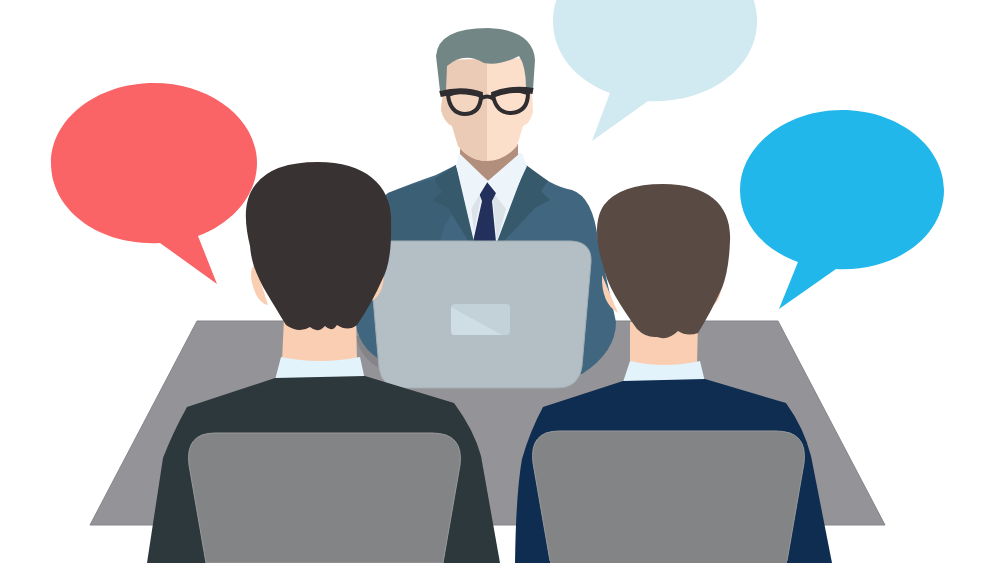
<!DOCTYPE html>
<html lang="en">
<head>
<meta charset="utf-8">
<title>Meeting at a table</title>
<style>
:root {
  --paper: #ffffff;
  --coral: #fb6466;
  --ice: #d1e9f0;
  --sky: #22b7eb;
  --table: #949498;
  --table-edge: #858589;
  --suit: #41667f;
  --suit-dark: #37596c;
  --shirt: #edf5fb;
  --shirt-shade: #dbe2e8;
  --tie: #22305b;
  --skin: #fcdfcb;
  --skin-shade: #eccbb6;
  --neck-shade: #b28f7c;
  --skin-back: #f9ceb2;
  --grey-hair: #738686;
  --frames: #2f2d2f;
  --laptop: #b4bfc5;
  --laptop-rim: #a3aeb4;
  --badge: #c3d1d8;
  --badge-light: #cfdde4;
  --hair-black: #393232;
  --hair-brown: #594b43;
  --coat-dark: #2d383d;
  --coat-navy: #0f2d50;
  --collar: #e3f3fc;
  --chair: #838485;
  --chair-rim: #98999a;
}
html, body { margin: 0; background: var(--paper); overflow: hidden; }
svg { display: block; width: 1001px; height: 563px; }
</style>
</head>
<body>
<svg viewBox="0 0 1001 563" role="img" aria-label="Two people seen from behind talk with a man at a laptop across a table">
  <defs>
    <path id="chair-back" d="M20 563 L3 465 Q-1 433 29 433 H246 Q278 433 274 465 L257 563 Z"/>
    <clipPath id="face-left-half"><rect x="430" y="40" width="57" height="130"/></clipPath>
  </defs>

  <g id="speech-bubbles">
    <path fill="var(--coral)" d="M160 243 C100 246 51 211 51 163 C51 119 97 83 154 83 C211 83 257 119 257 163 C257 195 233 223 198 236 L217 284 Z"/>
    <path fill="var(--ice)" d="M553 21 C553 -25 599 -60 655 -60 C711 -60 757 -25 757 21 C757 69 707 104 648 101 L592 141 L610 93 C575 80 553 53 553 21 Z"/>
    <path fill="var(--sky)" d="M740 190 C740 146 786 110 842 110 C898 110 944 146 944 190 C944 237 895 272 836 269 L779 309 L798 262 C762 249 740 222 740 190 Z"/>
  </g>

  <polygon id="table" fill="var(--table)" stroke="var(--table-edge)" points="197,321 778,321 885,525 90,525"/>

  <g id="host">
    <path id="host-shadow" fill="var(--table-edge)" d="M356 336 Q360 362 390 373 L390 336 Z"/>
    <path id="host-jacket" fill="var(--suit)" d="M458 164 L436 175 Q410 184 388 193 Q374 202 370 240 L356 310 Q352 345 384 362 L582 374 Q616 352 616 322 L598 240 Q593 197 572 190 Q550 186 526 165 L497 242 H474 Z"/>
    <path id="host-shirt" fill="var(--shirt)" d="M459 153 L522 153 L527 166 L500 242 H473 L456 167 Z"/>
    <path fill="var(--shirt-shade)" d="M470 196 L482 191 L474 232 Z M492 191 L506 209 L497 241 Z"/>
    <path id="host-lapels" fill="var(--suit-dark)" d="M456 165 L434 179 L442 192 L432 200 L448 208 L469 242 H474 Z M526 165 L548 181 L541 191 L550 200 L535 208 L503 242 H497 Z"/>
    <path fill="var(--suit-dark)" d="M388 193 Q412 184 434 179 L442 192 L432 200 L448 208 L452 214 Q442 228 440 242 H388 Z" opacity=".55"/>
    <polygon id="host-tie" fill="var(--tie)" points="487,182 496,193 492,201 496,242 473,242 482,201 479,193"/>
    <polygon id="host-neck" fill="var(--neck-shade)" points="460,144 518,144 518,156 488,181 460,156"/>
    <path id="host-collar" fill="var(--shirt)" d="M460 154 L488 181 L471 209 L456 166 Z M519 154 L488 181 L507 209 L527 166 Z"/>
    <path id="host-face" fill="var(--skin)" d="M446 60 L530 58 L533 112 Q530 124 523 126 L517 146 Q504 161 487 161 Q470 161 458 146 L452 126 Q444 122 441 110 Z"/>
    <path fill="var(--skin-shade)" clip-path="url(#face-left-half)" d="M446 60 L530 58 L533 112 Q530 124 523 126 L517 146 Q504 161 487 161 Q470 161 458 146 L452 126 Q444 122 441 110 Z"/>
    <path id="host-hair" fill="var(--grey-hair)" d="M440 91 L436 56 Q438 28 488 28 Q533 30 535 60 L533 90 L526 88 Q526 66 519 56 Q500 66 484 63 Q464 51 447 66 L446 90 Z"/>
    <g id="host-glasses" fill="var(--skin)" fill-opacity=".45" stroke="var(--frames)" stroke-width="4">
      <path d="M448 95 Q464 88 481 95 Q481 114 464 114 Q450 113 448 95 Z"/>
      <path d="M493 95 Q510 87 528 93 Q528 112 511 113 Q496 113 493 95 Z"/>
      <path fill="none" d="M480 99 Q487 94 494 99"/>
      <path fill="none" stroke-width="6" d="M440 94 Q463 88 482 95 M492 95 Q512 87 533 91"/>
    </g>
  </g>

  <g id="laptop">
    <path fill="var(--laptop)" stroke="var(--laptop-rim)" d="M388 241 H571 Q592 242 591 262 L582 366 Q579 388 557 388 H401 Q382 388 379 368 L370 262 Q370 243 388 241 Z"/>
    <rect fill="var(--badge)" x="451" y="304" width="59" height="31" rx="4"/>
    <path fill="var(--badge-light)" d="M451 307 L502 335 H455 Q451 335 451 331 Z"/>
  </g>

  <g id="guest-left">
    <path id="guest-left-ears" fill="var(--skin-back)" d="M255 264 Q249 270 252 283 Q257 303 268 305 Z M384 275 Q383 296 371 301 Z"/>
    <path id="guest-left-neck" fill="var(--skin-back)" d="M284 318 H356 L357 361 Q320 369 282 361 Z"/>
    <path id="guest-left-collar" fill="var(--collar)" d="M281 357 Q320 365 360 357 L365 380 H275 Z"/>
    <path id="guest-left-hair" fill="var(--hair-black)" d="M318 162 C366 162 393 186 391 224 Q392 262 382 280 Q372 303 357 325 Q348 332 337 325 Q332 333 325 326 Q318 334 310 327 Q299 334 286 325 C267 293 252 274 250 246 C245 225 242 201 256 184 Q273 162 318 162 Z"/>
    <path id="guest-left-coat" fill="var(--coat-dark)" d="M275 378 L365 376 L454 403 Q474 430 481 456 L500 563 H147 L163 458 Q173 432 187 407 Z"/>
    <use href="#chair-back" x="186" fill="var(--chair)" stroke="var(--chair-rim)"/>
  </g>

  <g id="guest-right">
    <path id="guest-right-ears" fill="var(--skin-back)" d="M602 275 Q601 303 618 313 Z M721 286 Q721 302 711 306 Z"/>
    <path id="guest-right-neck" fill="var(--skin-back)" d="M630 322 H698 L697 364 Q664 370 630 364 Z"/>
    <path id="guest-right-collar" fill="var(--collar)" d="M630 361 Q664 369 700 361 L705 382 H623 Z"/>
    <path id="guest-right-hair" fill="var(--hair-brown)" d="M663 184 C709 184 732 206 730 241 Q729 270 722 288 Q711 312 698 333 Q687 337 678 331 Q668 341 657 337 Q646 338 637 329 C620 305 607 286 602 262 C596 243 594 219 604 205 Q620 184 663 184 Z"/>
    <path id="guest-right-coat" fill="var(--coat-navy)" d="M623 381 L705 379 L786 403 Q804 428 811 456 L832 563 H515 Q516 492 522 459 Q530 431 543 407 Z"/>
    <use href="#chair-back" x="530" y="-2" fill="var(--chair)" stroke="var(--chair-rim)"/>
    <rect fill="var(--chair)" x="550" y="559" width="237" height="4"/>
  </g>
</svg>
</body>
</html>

※

TRY IT:
Give the lines exactly, from the first line of the entries to the line with "--suit-dark: #37596c;", both ends included. Skip the pictures.

WRITTEN RESPONSE:
<!DOCTYPE html>
<html lang="en">
<head>
<meta charset="utf-8">
<title>Meeting at a table</title>
<style>
:root {
  --paper: #ffffff;
  --coral: #fb6466;
  --ice: #d1e9f0;
  --sky: #22b7eb;
  --table: #949498;
  --table-edge: #858589;
  --suit: #41667f;
  --suit-dark: #37596c;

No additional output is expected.